(Dataset entries)
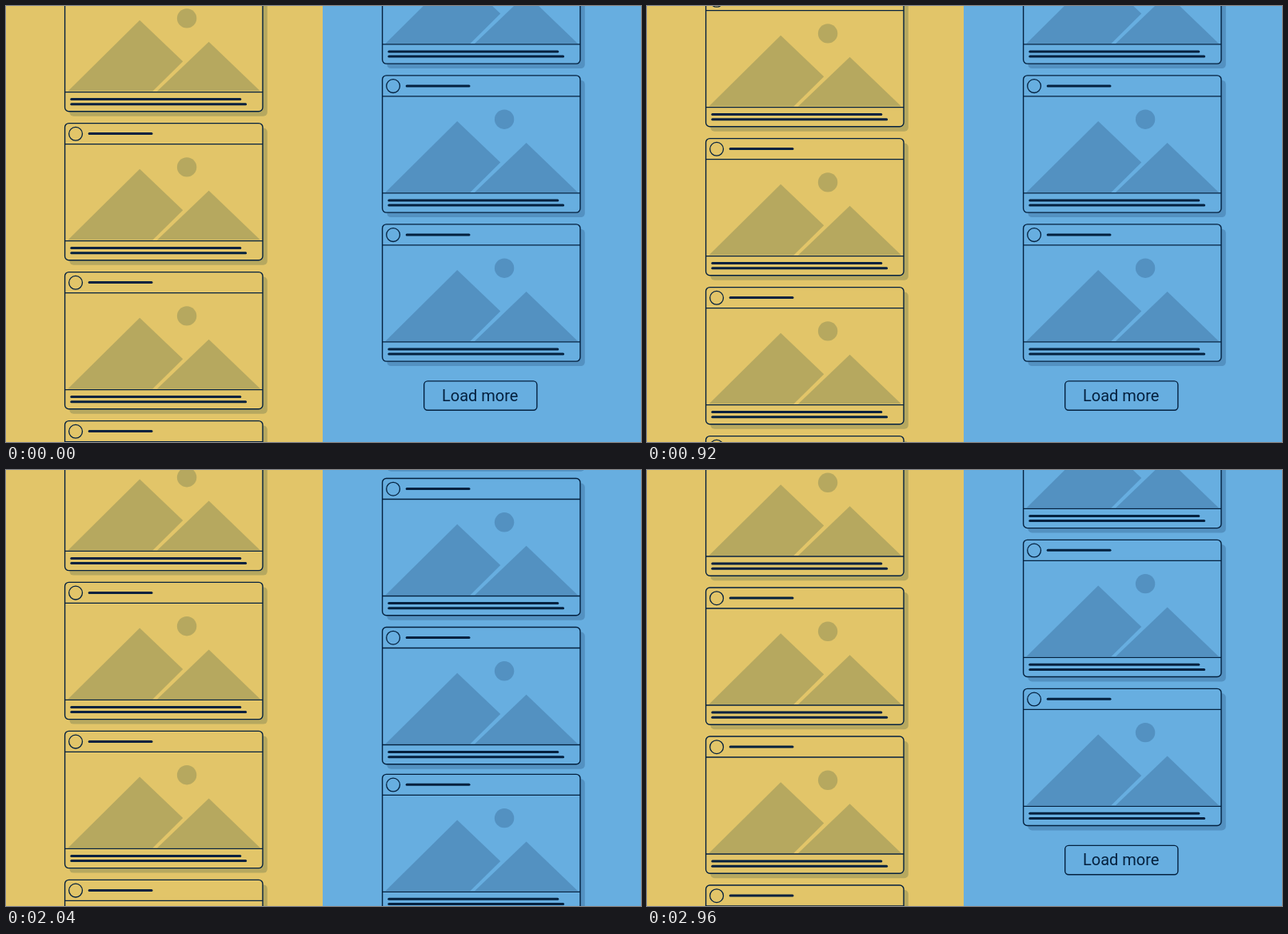
Animation, 794 px wide and 545 px high, one loop 3000 ms. Source, as an HTML page with a canvas:

```html
<!DOCTYPE html>
<html lang="en">
<head>
<meta charset="utf-8">
<title>Infinite scroll and load more</title>
<style>
  html, body { margin: 0; width: 100%; height: 100%; overflow: hidden; background: #67aee0; }
  canvas { display: block; }
</style>
</head>
<body>
<canvas id="stage" width="794" height="545"></canvas>
<script>
const ctx = document.getElementById('stage').getContext('2d');
const LOOP = 3000, STEP = 40;
const SPLIT = 396, PITCH = 186;
const CARD = { w: 247.4, h: 171.2, r: 5 };
const BUTTON = { x: 522.7, w: 141.2, h: 36.4, gap: 196 };
const LEFT = { x: 73.6, bg: '#e2c569', shade: '#b6a85f' };
const RIGHT = { x: 470.6, bg: '#67aee0', shade: '#5391c1' };
const INK = '#04213f';
const LEFT_TOP = 146.6, LAST_TOP = 272.9;

const clamp = v => Math.min(1, Math.max(0, v));
const span = (t, from, to) => clamp((t - from) / (to - from));
const smooth = p => p * p * (3 - 2 * p);
const mix = (a, b, p) => a + (b - a) * p;

// Ease with horizontal handles of reach a and 1 - b
function ease(p, a, b) {
  if (p <= 0 || p >= 1) return clamp(p);
  let lo = 0, hi = 1;
  for (let i = 0; i < 30; i++) {
    const s = (lo + hi) / 2, q = 1 - s;
    if (3 * a * s * q * q + 3 * b * s * s * q + s * s * s < p) lo = s; else hi = s;
  }
  return smooth(lo);
}

function box(x, y, w, h, r) {
  ctx.beginPath();
  ctx.roundRect(x, y, w, h, r);
}

function shape(points) {
  ctx.beginPath();
  points.forEach(([x, y]) => ctx.lineTo(x, y));
  ctx.fill();
}

function dot(x, y, r) {
  ctx.beginPath();
  ctx.arc(x, y, r, 0, Math.PI * 2);
}

function line(x1, x2, y, width, cap) {
  ctx.lineWidth = width;
  ctx.lineCap = cap;
  ctx.beginPath();
  ctx.moveTo(x1, y);
  ctx.lineTo(x2, y);
  ctx.stroke();
}

function details(theme) {
  ctx.fillStyle = theme.shade;
  dot(152.5, 54.8, 12.2);
  ctx.fill();
  shape([[3.8, 146], [93.6, 57.2], [147.6, 108.6], [109.8, 146]]);
  shape([[115.4, 146], [180, 84.2], [244.4, 146]]);

  ctx.strokeStyle = INK;
  line(0, CARD.w, 26, 1.3, 'butt');
  line(0, CARD.w, 147, 1.3, 'butt');
  dot(13.5, 13.2, 8.4);
  ctx.stroke();
  line(30.6, 108.4, 13, 3, 'round');
  line(8.2, 219.2, 156, 3, 'round');
  line(8.2, 226, 162.2, 3, 'round');
}

function card(theme, top, alpha = 1) {
  if (top > 550 || top < -185) return;
  ctx.save();
  ctx.translate(theme.x, top);
  ctx.globalAlpha = alpha;
  ctx.fillStyle = theme.shade;
  box(5.8, 6, CARD.w, CARD.h, CARD.r);
  ctx.fill();
  ctx.globalAlpha = 1;
  ctx.fillStyle = theme.bg;
  box(0, 0, CARD.w, CARD.h, CARD.r);
  ctx.fill();
  ctx.globalAlpha = alpha;
  details(theme);
  ctx.globalAlpha = 1;
  ctx.lineWidth = 1.4;
  box(0, 0, CARD.w, CARD.h, CARD.r);
  ctx.stroke();
  ctx.restore();
}

// Button that grows into an empty card as p goes from 0 to 1
function button(top, p = 0) {
  ctx.strokeStyle = INK;
  ctx.lineWidth = 1.4;
  box(mix(BUTTON.x, RIGHT.x, p), top, mix(BUTTON.w, CARD.w, p), mix(BUTTON.h, CARD.h, p), 4.5);
  ctx.stroke();
  ctx.globalAlpha = clamp(1 - 2 * p);
  ctx.fillStyle = INK;
  ctx.font = '20px Roboto, Arial, sans-serif';
  ctx.textAlign = 'center';
  ctx.fillText('Load more', 592.7, top + 24.6);
  ctx.globalAlpha = 1;
}

function half(theme, x, w, draw) {
  ctx.save();
  ctx.beginPath();
  ctx.rect(x, 0, w, 545);
  ctx.clip();
  ctx.fillStyle = theme.bg;
  ctx.fillRect(x, 0, w, 545);
  draw();
  ctx.restore();
}

function endless(t) {
  const scroll = 4 * PITCH * smooth(t / LOOP);
  for (let i = -1; i < 7; i++) card(LEFT, LEFT_TOP + i * PITCH - scroll);
}

function loadMore(t) {
  const last = LAST_TOP - 2 * PITCH * ease(span(t, 1490, LOOP), 0.54, 0.567);
  for (let i = 2; i >= 0; i--) card(RIGHT, last - i * PITCH);

  const from = LAST_TOP + BUTTON.gap, to = LAST_TOP - PITCH;
  const next = mix(from, to, ease(span(t, 1360, LOOP), 0.598, 0.592));
  if (t < 1120) {
    button(next, smooth(span(t, 940, 1120)));
  } else {
    card(RIGHT, next, span(t, 1120, 1320));
    card(RIGHT, next + PITCH);
    button(next + PITCH + BUTTON.gap);
  }
}

function frame(now) {
  const t = Math.floor((now % LOOP) / STEP) * STEP;
  half(LEFT, 0, SPLIT, () => endless(t));
  half(RIGHT, SPLIT, 794 - SPLIT, () => loadMore(t));
}

let start;
function tick(now) {
  start ??= now;
  frame(Math.max(0, now - start));
  requestAnimationFrame(tick);
}
frame(0);
requestAnimationFrame(tick);
</script>
</body>
</html>
```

- _To do_
In the copy, omit the pictures and reproduce every entry exactly.

- _Result_
Animation, 794 px wide and 545 px high, one loop 3000 ms. Source, as an HTML page with a canvas:

```html
<!DOCTYPE html>
<html lang="en">
<head>
<meta charset="utf-8">
<title>Infinite scroll and load more</title>
<style>
  html, body { margin: 0; width: 100%; height: 100%; overflow: hidden; background: #67aee0; }
  canvas { display: block; }
</style>
</head>
<body>
<canvas id="stage" width="794" height="545"></canvas>
<script>
const ctx = document.getElementById('stage').getContext('2d');
const LOOP = 3000, STEP = 40;
const SPLIT = 396, PITCH = 186;
const CARD = { w: 247.4, h: 171.2, r: 5 };
const BUTTON = { x: 522.7, w: 141.2, h: 36.4, gap: 196 };
const LEFT = { x: 73.6, bg: '#e2c569', shade: '#b6a85f' };
const RIGHT = { x: 470.6, bg: '#67aee0', shade: '#5391c1' };
const INK = '#04213f';
const LEFT_TOP = 146.6, LAST_TOP = 272.9;

const clamp = v => Math.min(1, Math.max(0, v));
const span = (t, from, to) => clamp((t - from) / (to - from));
const smooth = p => p * p * (3 - 2 * p);
const mix = (a, b, p) => a + (b - a) * p;

// Ease with horizontal handles of reach a and 1 - b
function ease(p, a, b) {
  if (p <= 0 || p >= 1) return clamp(p);
  let lo = 0, hi = 1;
  for (let i = 0; i < 30; i++) {
    const s = (lo + hi) / 2, q = 1 - s;
    if (3 * a * s * q * q + 3 * b * s * s * q + s * s * s < p) lo = s; else hi = s;
  }
  return smooth(lo);
}

function box(x, y, w, h, r) {
  ctx.beginPath();
  ctx.roundRect(x, y, w, h, r);
}

function shape(points) {
  ctx.beginPath();
  points.forEach(([x, y]) => ctx.lineTo(x, y));
  ctx.fill();
}

function dot(x, y, r) {
  ctx.beginPath();
  ctx.arc(x, y, r, 0, Math.PI * 2);
}

function line(x1, x2, y, width, cap) {
  ctx.lineWidth = width;
  ctx.lineCap = cap;
  ctx.beginPath();
  ctx.moveTo(x1, y);
  ctx.lineTo(x2, y);
  ctx.stroke();
}

function details(theme) {
  ctx.fillStyle = theme.shade;
  dot(152.5, 54.8, 12.2);
  ctx.fill();
  shape([[3.8, 146], [93.6, 57.2], [147.6, 108.6], [109.8, 146]]);
  shape([[115.4, 146], [180, 84.2], [244.4, 146]]);

  ctx.strokeStyle = INK;
  line(0, CARD.w, 26, 1.3, 'butt');
  line(0, CARD.w, 147, 1.3, 'butt');
  dot(13.5, 13.2, 8.4);
  ctx.stroke();
  line(30.6, 108.4, 13, 3, 'round');
  line(8.2, 219.2, 156, 3, 'round');
  line(8.2, 226, 162.2, 3, 'round');
}

function card(theme, top, alpha = 1) {
  if (top > 550 || top < -185) return;
  ctx.save();
  ctx.translate(theme.x, top);
  ctx.globalAlpha = alpha;
  ctx.fillStyle = theme.shade;
  box(5.8, 6, CARD.w, CARD.h, CARD.r);
  ctx.fill();
  ctx.globalAlpha = 1;
  ctx.fillStyle = theme.bg;
  box(0, 0, CARD.w, CARD.h, CARD.r);
  ctx.fill();
  ctx.globalAlpha = alpha;
  details(theme);
  ctx.globalAlpha = 1;
  ctx.lineWidth = 1.4;
  box(0, 0, CARD.w, CARD.h, CARD.r);
  ctx.stroke();
  ctx.restore();
}

// Button that grows into an empty card as p goes from 0 to 1
function button(top, p = 0) {
  ctx.strokeStyle = INK;
  ctx.lineWidth = 1.4;
  box(mix(BUTTON.x, RIGHT.x, p), top, mix(BUTTON.w, CARD.w, p), mix(BUTTON.h, CARD.h, p), 4.5);
  ctx.stroke();
  ctx.globalAlpha = clamp(1 - 2 * p);
  ctx.fillStyle = INK;
  ctx.font = '20px Roboto, Arial, sans-serif';
  ctx.textAlign = 'center';
  ctx.fillText('Load more', 592.7, top + 24.6);
  ctx.globalAlpha = 1;
}

function half(theme, x, w, draw) {
  ctx.save();
  ctx.beginPath();
  ctx.rect(x, 0, w, 545);
  ctx.clip();
  ctx.fillStyle = theme.bg;
  ctx.fillRect(x, 0, w, 545);
  draw();
  ctx.restore();
}

function endless(t) {
  const scroll = 4 * PITCH * smooth(t / LOOP);
  for (let i = -1; i < 7; i++) card(LEFT, LEFT_TOP + i * PITCH - scroll);
}

function loadMore(t) {
  const last = LAST_TOP - 2 * PITCH * ease(span(t, 1490, LOOP), 0.54, 0.567);
  for (let i = 2; i >= 0; i--) card(RIGHT, last - i * PITCH);

  const from = LAST_TOP + BUTTON.gap, to = LAST_TOP - PITCH;
  const next = mix(from, to, ease(span(t, 1360, LOOP), 0.598, 0.592));
  if (t < 1120) {
    button(next, smooth(span(t, 940, 1120)));
  } else {
    card(RIGHT, next, span(t, 1120, 1320));
    card(RIGHT, next + PITCH);
    button(next + PITCH + BUTTON.gap);
  }
}

function frame(now) {
  const t = Math.floor((now % LOOP) / STEP) * STEP;
  half(LEFT, 0, SPLIT, () => endless(t));
  half(RIGHT, SPLIT, 794 - SPLIT, () => loadMore(t));
}

let start;
function tick(now) {
  start ??= now;
  frame(Math.max(0, now - start));
  requestAnimationFrame(tick);
}
frame(0);
requestAnimationFrame(tick);
</script>
</body>
</html>
```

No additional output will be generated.